As companies and countries slowly realize that happiness (elusive as it is) is one of the most important indicators of economic health, more emphasis is being staked on workplace ergonomics than ever. Co-working spaces are installing climbing gyms, and designers are producing desks that discourage you from actually sitting.
But there’s only so much a pedal-powered desk can do if the office environment is uniformly dreary and oppressive. Which is why one creative agency decided to reinvent the idea of a "desk" entirely. Instead of installing a metal slide or set of pinball machines, the New York-based Barbarian Group built one giant "superdesk" out of plywood and a single pour of resin. The whole thing stands at 4,400 square feet, and undulates throughout the space, creating regular desk-like slabs, but also oddly shaped nooks and crannies.

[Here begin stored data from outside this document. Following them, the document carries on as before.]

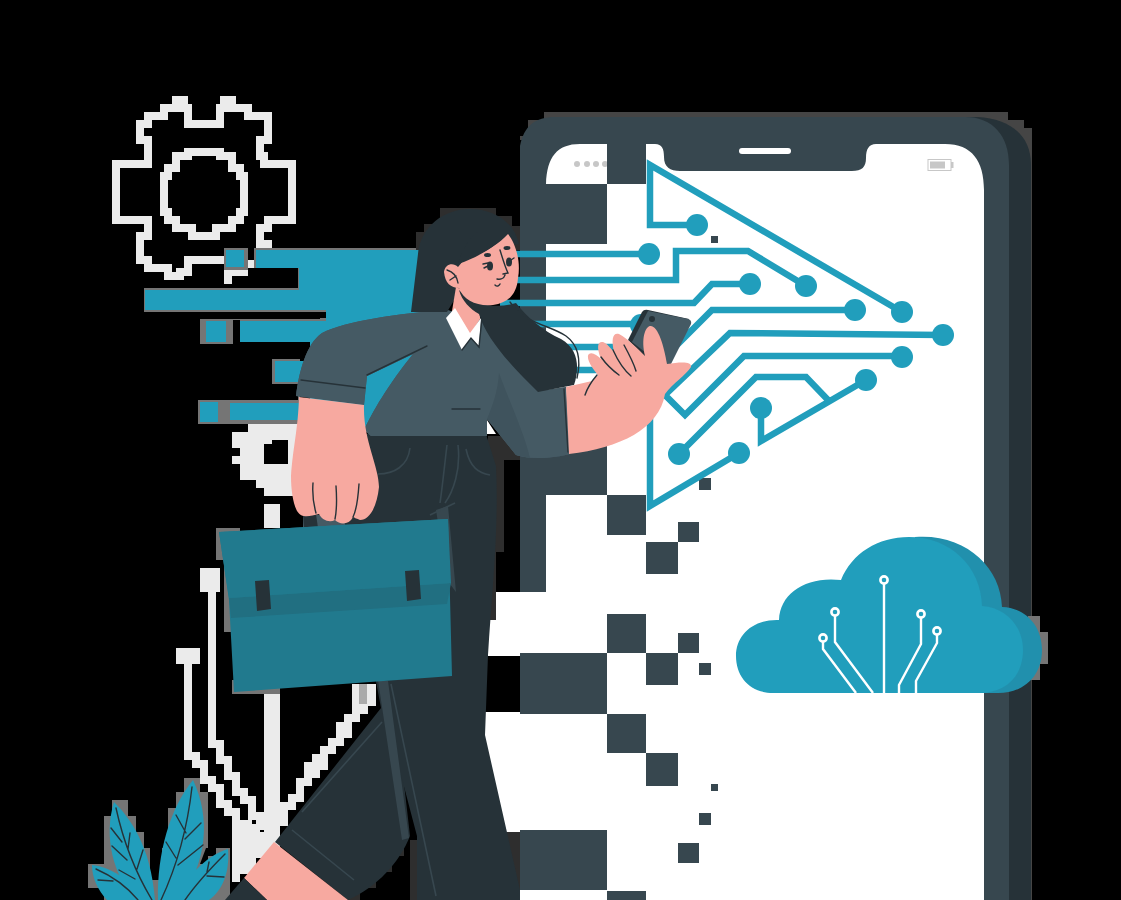
<!DOCTYPE html>
<html lang="en">
<head>
<meta charset="utf-8">
<title>Digital transformation illustration</title>
<style>
:root{--teal:#219ebc;--teal-shade:#2190ad;--case:#217a8e;--case-band:#216f81;--slate:#37474f;--ink:#263238;--shirt:#455a64;--skin:#f7a9a0;--pale:#ebebeb;--fringe:#757575;--paper:#fff}
html,body{margin:0;background:#000;overflow:hidden}
svg{display:block;width:1121px;height:900px}
.teal{fill:var(--teal)}.slate{fill:var(--slate)}.ink{fill:var(--ink)}.paper{fill:var(--paper)}.skin{fill:var(--skin)}.shirt{fill:var(--shirt)}.pale{fill:var(--pale)}.fringe{fill:var(--fringe)}.shade{fill:#2e2e2e}
.pale-line{fill:none;stroke:var(--pale);stroke-width:8}
.trace{fill:none;stroke:var(--teal);stroke-width:6.5}
.white-trace{fill:none;stroke:var(--paper);stroke-width:2.4}
.detail{fill:none;stroke:var(--ink);stroke-width:1.4;stroke-linecap:round}
.seam{fill:none;stroke:var(--slate);stroke-width:1.6}
</style>
</head>
<body>
<svg viewBox="0 0 1121 900" role="img" aria-label="Woman with a briefcase walking out of a smartphone that dissolves into pixels and circuits">
<defs>
<pattern id="dots" width="26" height="26" patternUnits="userSpaceOnUse" patternTransform="translate(5 4)"><circle cx="6" cy="6" r="1.9" fill="#37474f"/><circle cx="19" cy="19" r="1.9" fill="#37474f"/></pattern>
<g id="node"><circle r="3.6" fill="#219ebc" stroke="#fff" stroke-width="2.6"/></g>
</defs>
<rect width="1121" height="900"/>

<g id="gears" shape-rendering="crispEdges">
<path class="pale-line" d="M176 100H184V108H188V124H220V108H224V100H232V108H248V116H268V140H260V156H264V164H292V220H268V228H260V244H268V264H244V272H228V284V260H188V272H180V276H168V268H148V260H140V236H148V220H116V164H148V140H140V124H148V116H164V108H176Z"/>
<path class="pale-line" d="M188 152H220V156H232V168H240V176H244V212H240V220H232V228H216V236H192V228H176V220H168V212H164V176H168V168H176V156H188Z"/>
<path class="pale" d="M248 420H300V496H264V488H256V480H240V464H232V456H240V448H232V432H248Z"/>
<path d="M264 444H272V440H288V464H264Z"/>
</g>

<g id="pale-circuit" shape-rendering="crispEdges">
<path class="pale" d="M264 504H280V528H264ZM264 680H280V850H264ZM200 568H220V592H200ZM176 648H200V664H176Z"/>
<path class="pale-line" d="M212 590V744H220V760H228V776H236V792H244V800H252V816H260V830M188 660V756H196V764H204V780H212V788H220V804H228V812H236V824H252"/>
<path class="pale" d="M352 684H376V706H368V714H360V722H352V738H344V746H336V754H328V770H320V778H312V786H304V802H296V810H288V826H280V842H272V858H256V874H240V882H232V824H260V832H272V818H280V802H288V794H296V778H304V762H312V754H320V746H328V738H336V722H344V714H352Z"/>
<path d="M359 684H367V704H359Z" fill="#aaa"/>
</g>

<g id="speed-bars" shape-rendering="crispEdges">
<path class="fringe" d="M254 248H420V324H238V344H300V424H198V400H298V384H272V359H300V344H200V318H326V312H144V288H298V268H254ZM224 248H248V270H224Z"/>
<path d="M233 320H240V344H233ZM256 270H296V288H256ZM320 312V319H200V312Z"/>
<path class="teal" d="M256 250H425V430H364V420H230V403H310V382H275V361H310V342H240V321H326V310H145V290H299V268H256ZM226 250H244V267H226ZM206 321H226V342H206ZM200 402H218V422H200Z"/>
</g>

<g id="phone">
<path d="M520 136H528V120H544V112H1008V120H1024V128H1032V900H960V140H520Z" fill="#454545"/>
<path class="ink" d="M960 117H978C1010 119 1031 135 1031 165V900H960Z"/>
<path class="slate" d="M520 593V146C524 126 535 117 555 117H965C993 117 1009 136 1009 165V900H546V593Z"/>
<path class="paper" d="M546 184C547 157 557 144 580 144H655C662 144 664 149 664 157C664 167 670 171 680 171H852C862 171 866 167 866 158C866 149 869 144 876 144H945C972 144 984 161 984 190V900H546Z"/>
<rect class="paper" x="739" y="148" width="52" height="6" rx="3"/>
<g fill="#c7c7c7"><circle cx="577" cy="164" r="3"/><circle cx="587" cy="164" r="3"/><circle cx="596" cy="164" r="3"/><circle cx="605" cy="164" r="3"/><rect x="930" y="161.500" width="15" height="7"/><rect x="951" y="162" width="2.500" height="6"/><rect x="928" y="159.500" width="23" height="11" fill="none" stroke="#c7c7c7"/></g>
<path class="paper" d="M488 592H560V656H488ZM483 712H560V832H483ZM520 890H560V900H520Z"/>
<path class="slate" d="M607 140H646V184H607ZM520 184H607V244H520ZM520 435H607V495H520ZM607 495H646V535H607ZM646 542H678V574H646ZM678 522H699V542H678ZM699 478H711V490H699ZM711 236H718V243H711ZM607 614H646V653H607ZM646 653H678V685H646ZM678 633H699V653H678ZM699 663H711V675H699ZM520 653H607V714H520ZM607 714H646V753H607ZM646 753H678V786H646ZM711 784H718V791H711ZM699 813H711V825H699ZM678 843H699V863H678ZM520 830H607V890H520ZM607 891H646V900H607Z"/>
</g>

<g id="circuit-arrow">
<path class="trace" d="M697 225H650V165L902 312M500 254H649M500 280H676V251H748L806 286M500 303H694L712 284H750M500 324H640M500 347H620M500 370H600M855 310H712L640 382M943 335L730 333L665 395L685 415L744 356H902M679 454L756 377H806L829 401M866 380L761 441V408M650 415V506L739 453"/>
<g class="teal"><circle cx="697" cy="225" r="11"/><circle cx="649" cy="254" r="11"/><circle cx="806" cy="286" r="11"/><circle cx="750" cy="284" r="11"/><circle cx="641" cy="325" r="11"/><circle cx="855" cy="310" r="11"/><circle cx="902" cy="312" r="11"/><circle cx="943" cy="335" r="11"/><circle cx="902" cy="357" r="11"/><circle cx="866" cy="380" r="11"/><circle cx="761" cy="408" r="11"/><circle cx="739" cy="453" r="11"/><circle cx="679" cy="454" r="11"/></g>
</g>

<g id="cloud">
<path class="fringe" d="M1028 616H1040V632H1048V664H1040V680H1028Z"/>
<path d="M915 537C965 533 1001 567 1002 607C1027 608 1042 627 1042 650C1042 676 1024 693 998 693H900Z" fill="var(--teal-shade)"/>
<path class="teal" d="M773 693C750 693 736 677 736 656C736 635 753 619 779 620C780 593 806 576 841 580C852 553 878 537 909 537C951 537 981 567 982 606C1007 608 1023 627 1023 650C1023 676 1006 693 979 693Z"/>
<path class="white-trace" d="M884 580V693M835 612V642L873 693M823 638V649L856 693M921 614V644L899 685V693M937 631V643L916 681V693"/>
<use href="#node" x="884" y="580"/><use href="#node" x="835" y="612"/><use href="#node" x="823" y="638"/><use href="#node" x="921" y="614"/><use href="#node" x="937" y="631"/>
</g>

<g id="plant">
<path class="fringe" d="M112 800H128V816H136V832H144V848H168V808H176V792H184V778H200V792H208V848H230V900H104V888H88V864H104V816H112Z"/>
<path d="M150 848H162V880H150ZM200 864H208V856H216V848H206Z"/>
<path class="teal" d="M114 802C130 818 151 846 155 900H135C114 875 103 838 114 802ZM193 780C211 818 207 862 180 900H158C157 853 170 808 193 780ZM92 865C111 867 131 880 142 900H107C98 890 92 878 92 865ZM228 849C230 873 222 891 209 900H176C187 877 205 856 228 849Z"/>
<path class="detail" d="M116 808C124 845 137 875 152 900M111 828L122 842M112 846L127 860M119 870L135 879M130 833L128 849M143 850L137 869M192 787C187 832 175 870 161 900M201 823L185 839M203 845L178 865M176 815L186 833M166 842L176 858M96 869C112 876 128 888 138 900M98 880L113 881M225 854C211 868 196 884 185 900M224 877L207 876M209 862L207 872"/>
</g>

<g id="woman">
<path class="shade" d="M416 250V232H424V224H440V208H496V216H512V226H520V250ZM490 436H520V460H504V552H496V620H488V436ZM505 832H520V900H505ZM410 840H420V900H410ZM348 900H360V888H376V872H392V856H404V840H348Z"/>
<g id="trousers">
<path class="ink" d="M372 660L381 708L275 842L348 900C376 888 400 862 410 836L390 660Z"/>
<path class="ink" d="M366 434H486L496 466C499 530 492 590 488 655L485 735L520 890V900H417V836L376 680L340 520Z"/>
<path d="M436 510L448 506L456 592L447 580ZM378 680L388 681L409 838L402 840Z" fill="var(--slate)"/>
<path class="seam" d="M410 448C408 466 394 474 378 474M447 445C444 470 442 490 440 503M458 445C461 470 453 492 445 503M466 449C470 468 479 473 490 475M430 515L455 503M391 684L436 896M382 722L302 812M292 830L354 880"/>
</g>
<path class="skin" d="M274 842L348 900H267L244 878Z"/>
<path class="ink" d="M244 878L267 900H225Z"/>
<path class="paper" d="M487 420L496 434L486 434Z"/>

<g id="shirt">
<path class="shirt" id="blouse" d="M447 310C400 313 345 321 322 333C306 344 299 372 296 396L364 405L367 376L413 354C387 386 372 413 364 430L371 436H487V419L516 455C530 460 556 458 570 454L566 387L540 391L482 320Z"/>
<use href="#blouse" style="fill:url(#dots)"/>
<path d="M499 373C508 398 525 435 530 458L516 455L487 419C493 405 498 390 499 373Z" fill="#3f535d"/>
<path class="detail" d="M301 380L365 388M367 375L427 346M452 409H480M564 389L568 452"/>
</g>

<g id="head">
<path class="ink" d="M519 244C514 221 492 208 467 209C438 211 420 231 418 254L411 312H447L459 292L505 246Z"/>
<path class="skin" d="M456 287L452 311L470 335L480 319V298Z"/>
<path class="ink" d="M459 290C475 306 497 309 516 303C527 317 543 331 561 339C580 350 579 370 574 385L538 392C510 365 486 338 479 314C470 309 462 301 459 290Z"/>
<path class="skin" d="M458 267C453 262 445 264 444 272C445 283 451 288 459 288C463 300 478 307 493 305C509 303 517 293 518 278C521 262 516 244 508 234C497 246 478 256 463 261Z"/>
<path class="ink" d="M458 264C462 249 469 238 480 230H510C502 242 480 257 458 264Z"/>
<path class="paper" d="M446 318L455 308L470 333L481 318L479 347L471 338L462 350Z"/>
<ellipse class="ink" cx="490" cy="266" rx="3" ry="4.500"/><ellipse class="ink" cx="509" cy="262" rx="3" ry="4.500"/>
<ellipse class="ink" cx="487.500" cy="255" rx="3.500" ry="2"/><ellipse class="ink" cx="507" cy="248" rx="3.500" ry="2"/>
<path class="detail" d="M500 250C503 260 506 269 508 273L503 274M483 264L488 263M484 268L488 266M511 260L514 258M497 279C501 280 504 278 505 275M495 285C497 287 499 286 500 284M447 270C454 272 457 277 458 283M450 280L456 276M482 318L479 347L471 338L462 350"/>
<path class="detail" d="M510 302C525 324 550 325 566 336C581 347 580 365 577 378"/>
</g>

<g id="phone-hand">
<path class="ink" d="M642 312Q644 309 648 310L689 319L662 374L628 340Z"/>
<path class="shirt" d="M648 311L688 319Q692 320 691 324L668 370L632 342Z"/>
<circle class="ink" cx="652" cy="319" r="3"/>
<path class="skin" d="M566 387L592 381L598 375C589 365 586 356 589 354C592 352 597 355 601 359C596 346 598 341 603 342C607 343 612 350 614 352C611 339 613 332 619 334C628 339 638 349 645 356C641 339 645 327 650 326C658 325 664 346 667 364C680 362 692 361 691 367C686 375 673 383 665 394C659 429 620 448 569 454Z"/>
<path class="detail" d="M601 357C606 364 612 370 619 375M613 350C618 361 625 371 631 376M624 345C630 356 634 364 636 371M597 375C591 382 587 389 585 395"/>
</g>

<g id="briefcase">
<path class="fringe" d="M216 528H240V600H232V694H280V680H232V632H224V560H216Z"/>
<path d="M303 514L345 516V526L303 528Z" fill="#455a64"/>
<path class="ink" d="M303 514L316 514L318 528H304Z"/>
<path d="M219 532L448 519L452 676L234 692L229 600Z" fill="var(--case)"/>
<path d="M229 598L451 583L447 604L231 618Z" fill="var(--case-band)"/>
<path d="M219 532L448 519L451 583L229 598Z" fill="var(--case)"/>
<path class="ink" d="M255 581L269 580L271 609L257 611ZM405 571L419 570L421 599L407 601Z"/>
</g>

<g id="case-hand">
<path class="skin" d="M299 397L364 405C363 440 379 466 379 487C377 506 370 520 360 520C355 518 355 518 353 517C349 525 340 525 335 520C329 523 322 520 319 514C310 516 302 519 297 511C293 503 291 490 291 476C293 447 298 430 299 397Z"/>
<path class="detail" d="M313 483C312 496 314 506 316 513M336 486C337 500 337 509 335 519M359 484C358 499 357 509 353 517"/>
</g>
</g>
</svg>
</body>
</html>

"We really wanted everyone sitting under a desk, but we also wanted to create spaces where people could escape to," Barbarian Group CEO Sophie Kelly explains in a recent video as she passes under an archway housing what looks like lots (and lots) of liquor.
According to Barbarian Group chairman Benjamin Palmer, building the Superdesk was actually cheaper than it would have been to build standard cubicles. "It was laser-cut, using vintage automotive robots, out of low-cost materials like plywood, MDF, and plate steel," he says in the video. (Though we’re not too sure what "vintage automotive robots" actually means.)

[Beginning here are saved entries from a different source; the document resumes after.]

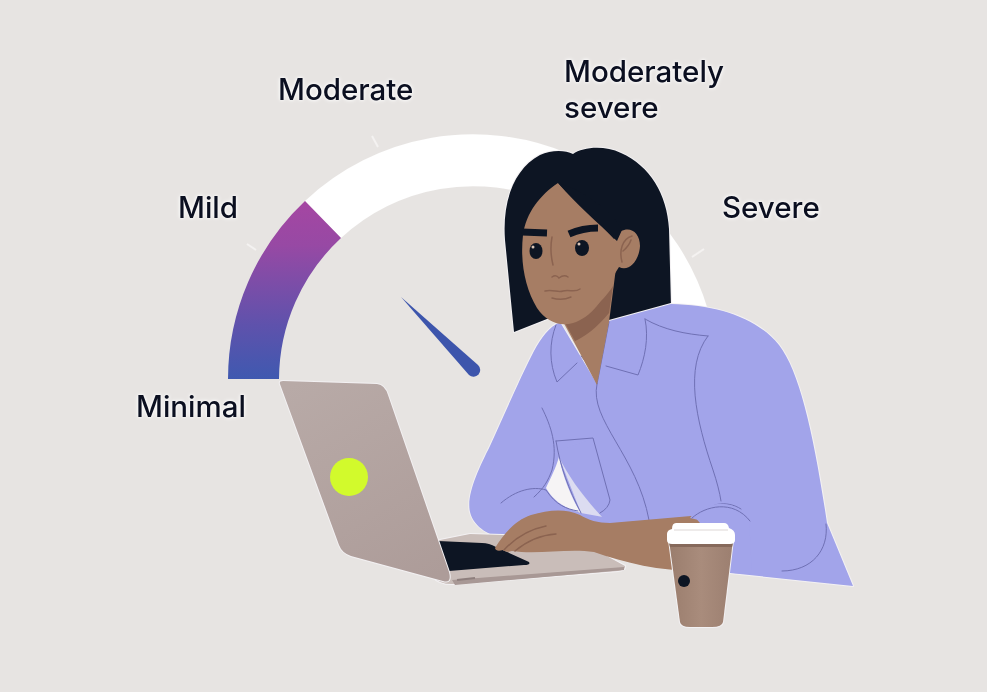
<!DOCTYPE html>
<html lang="en">
<head>
<meta charset="utf-8">
<title>Severity gauge</title>
<style>
:root {
  --paper: #e7e4e2;
  --ink: #0b0f20;
  --hair: #0d1523;
  --skin: #a67d64;
  --skin-shade: #8b6350;
  --shirt: #a2a4ea;
  --seam: #6f70b4;
  --laptop: #b2a29f;
  --laptop-base: #c9bdb9;
  --lime: #d2fa2c;
  --needle: #3d55ac;
  --cup: #a18474;
  --white: #fff;
}
* { box-sizing: border-box; }
html, body { margin: 0; overflow: hidden; }
.poster {
  position: relative;
  width: 987px;
  height: 692px;
  overflow: hidden;
  background: var(--paper);
  font-family: Inter, "Liberation Sans", sans-serif;
}
.scene { position: absolute; inset: 0; display: block; }
.label {
  position: absolute;
  margin: 0;
  font-size: 29.5px;
  font-weight: 450;
  line-height: 36px;
  white-space: nowrap;
  color: var(--ink);
  text-shadow: 0 0 3px var(--white), 0 0 5px var(--white);
}
.minimal { left: 136px; top: 388px; }
.mild { left: 178px; top: 189px; }
.moderate { left: 278px; top: 71px; }
.moderately-severe { left: 564px; top: 53px; }
.severe { left: 722px; top: 189px; }
.seam { fill: none; stroke: var(--seam); stroke-width: 1; stroke-linecap: round; }
.outline { stroke: #f3f1f3; stroke-width: 2; stroke-linejoin: round; paint-order: stroke; }
.crease { fill: none; stroke: var(--skin-shade); stroke-width: 1.5; stroke-linecap: round; }
</style>
</head>
<body>
<main class="poster">
  <svg class="scene" width="987" height="692" viewBox="0 0 987 692" role="img" aria-label="A worried woman at a laptop with a coffee cup, in front of a severity gauge">
    <defs>
      <linearGradient id="gauge-fill" x1="0" y1="201" x2="0" y2="379" gradientUnits="userSpaceOnUse">
        <stop offset="0" stop-color="#a546a2"/>
        <stop offset=".25" stop-color="#9749a4"/>
        <stop offset=".7" stop-color="#5e52ac"/>
        <stop offset="1" stop-color="#3f59b0"/>
      </linearGradient>
      <linearGradient id="lid-fill" x1="300" y1="380" x2="420" y2="585" gradientUnits="userSpaceOnUse">
        <stop offset="0" stop-color="#b8aaa7"/>
        <stop offset="1" stop-color="#ad9c99"/>
      </linearGradient>
      <linearGradient id="cup-fill" x1="0" x2="1" y1="0" y2="0">
        <stop offset="0" stop-color="#9a7d6d"/>
        <stop offset=".5" stop-color="#a98c7c"/>
        <stop offset="1" stop-color="#9c7f70"/>
      </linearGradient>
    </defs>

    <g id="gauge">
      <path fill="var(--white)" d="M305 201A245 245 0 0 1 718 379H667A194 194 0 0 0 341 238Z"/>
      <path fill="url(#gauge-fill)" d="M228 379A245 245 0 0 1 305 201L341 238A194 194 0 0 0 279 379Z"/>
      <path stroke="#f4f2f1" stroke-width="2" d="M372 136L378 147M704 249L692 257M247 244L256 250"/>
      <path fill="var(--needle)" d="M401 297L478 365A6.500 6.500 0 0 1 469 375Z"/>
    </g>

    <g id="hair-back">
      <path class="outline" fill="var(--hair)" d="M514 332L505 240C502 200 515 168 540 155C551 150 565 150 573 154C583 147 604 145 621 153C650 166 667 194 669 229L671 306L608 324L552 317Z"/>
    </g>

    <g id="shirt">
      <path class="outline" fill="var(--shirt)" d="M560 322L597 384L609 321L671 304C718 305 757 318 779 345C800 372 814 436 827 523L853 586L730 573L670 565L600 530L510 541C490 536 474 528 470 512C466 495 479 468 490 446C506 411 521 376 534 351C541 338 549 327 560 322Z"/>
      <path fill="#f6f4f5" d="M559 457C563 478 573 501 581 513C573 510 556 506 546 488C550 479 556 468 559 457Z"/>
      <path fill="#f6f4f5" d="M559 457L581 513L603 517C590 498 572 478 559 457Z" opacity=".7"/>
      <path fill="var(--shirt)" d="M559 450L594 438L610 516L603 518C586 500 569 478 559 457Z"/>
      <path class="seam" d="M556 441L593 438L610 500Q609 508 600 513M556 441C560 466 569 490 581 513"/>
      <path class="seam" d="M556 325C549 343 549 363 557 382L577 363M609 322L597 384C593 372 588 364 581 356M645 319C649 338 645 358 638 375L606 366M597 384C589 420 637 455 649 520M645 319C664 330 685 334 708 336M708 336C684 367 696 420 713 470Q719 488 721 501M542 408C551 426 558 446 552 470C548 481 544 488 534 497M501 503C516 490 533 486 546 490C556 505 566 509 578 511M826 524C829 550 812 571 782 571M699 519C707 502 727 500 741 509"/>
    </g>

    <g id="laptop">
      <path class="outline" fill="var(--laptop-base)" d="M430 542L470 534L572 537L625 566Q626 570 618 571L455 584Q440 585 433 577Z"/>
      <path fill="#a89895" d="M452 580L624 567V570L455 585Z"/>
      <path fill="var(--hair)" d="M438 541L482 543Q489 543 496 547L529 562Q531 565 524 565L449 571Z"/>
      <path class="outline" fill="url(#lid-fill)" d="M283 381L377 384Q385 385 388 395L449 572Q452 584 443 581L351 556Q342 553 339 545L280 384Q279 381 283 381Z"/>
      <path stroke="#8e7f7d" stroke-width="2" d="M457 580L475 578"/>
      <circle cx="349" cy="477" r="19" fill="var(--lime)"/>
    </g>

    <g id="arm">
      <path fill="var(--skin)" d="M495 548C505 532 516 520 531 515C548 510 565 508 580 515C588 520 598 523 610 523L691 516Q702 520 704 535L697 571C660 571 625 563 594 552C568 548 538 555 512 551Q506 553 503 550Q496 552 495 548Z"/>
      <path class="crease" d="M504 550C516 537 531 529 546 526M515 551C527 541 541 535 556 534"/>
      <path fill="var(--shirt)" d="M690 518C704 500 735 498 749 518L752 574L733 573L728 530Q710 522 690 518Z"/>
      <path class="seam" d="M692 518C705 506 733 499 750 521"/>
    </g>

    <g id="head">
      <path fill="var(--skin)" d="M560 316L597 385L609 322L616 268L575 290Z"/>
      <path fill="var(--skin-shade)" d="M565 323C585 318 602 303 613 286L609 313C598 327 583 338 575 341Z"/>
      <path fill="var(--skin)" d="M558 183C540 195 526 213 523 235C520 262 525 288 537 308C546 321 559 327 573 323C590 318 605 300 614 275L619 267C629 272 639 261 640 246C640 233 631 226 621 231L614 239C597 220 574 200 558 183Z"/>
      <path fill="var(--hair)" d="M558 183C580 188 613 211 622 230L617 241C596 221 577 205 558 183Z"/>
      <path class="crease" d="M622 262C619 251 622 239 632 236M623 251Q629 246 631 240"/>
      <path fill="none" stroke="var(--hair)" stroke-width="7" d="M522 232L547 233M569 234C578 230 588 228 598 228"/>
      <ellipse cx="536" cy="251" rx="6.500" ry="8" fill="var(--hair)"/>
      <ellipse cx="582" cy="248" rx="7" ry="8" fill="var(--hair)"/>
      <circle cx="533" cy="247" r="1.500" fill="#d9c4b7"/>
      <circle cx="579" cy="244" r="1.500" fill="#d9c4b7"/>
      <path class="crease" d="M552 237C550 248 551 257 553 265M552 277Q556 274 559 278Q564 274 568 277M545 291C553 289 558 293 563 291C569 289 575 293 580 289M552 298Q562 301 571 297"/>
    </g>

    <g id="coffee-cup">
      <path class="outline" fill="url(#cup-fill)" d="M669 540H733L723 622Q722 627 712 627H690Q681 627 680 622Z"/>
      <circle cx="684" cy="581" r="6" fill="var(--hair)"/>
      <path fill="#86695b" d="M669 543H733L732 547H670Z"/>
      <path fill="var(--white)" d="M676 523H724Q728 523 729 528Q735 530 735 535V540Q735 544 730 544H672Q667 544 667 540V534Q667 530 672 529Q672 523 676 523Z"/>
      <path fill="none" stroke="#ddd7d6" d="M674 530H728"/>
    </g>
  </svg>

  <p class="label minimal">Minimal</p>
  <p class="label mild">Mild</p>
  <p class="label moderate">Moderate</p>
  <p class="label moderately-severe">Moderately<br>severe</p>
  <p class="label severe">Severe</p>
</main>
</body>
</html>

Architect Clive Wilkinson designed the desk, which was then flat-pack shipped from Los Angeles to New York. The resin coating, which features little sparkles, took a day and a half to pour.
It’s not clear whether this qualifies as an open-office, but hobbit holes full of booze seem like a
fantastic idea real productivity booster either way.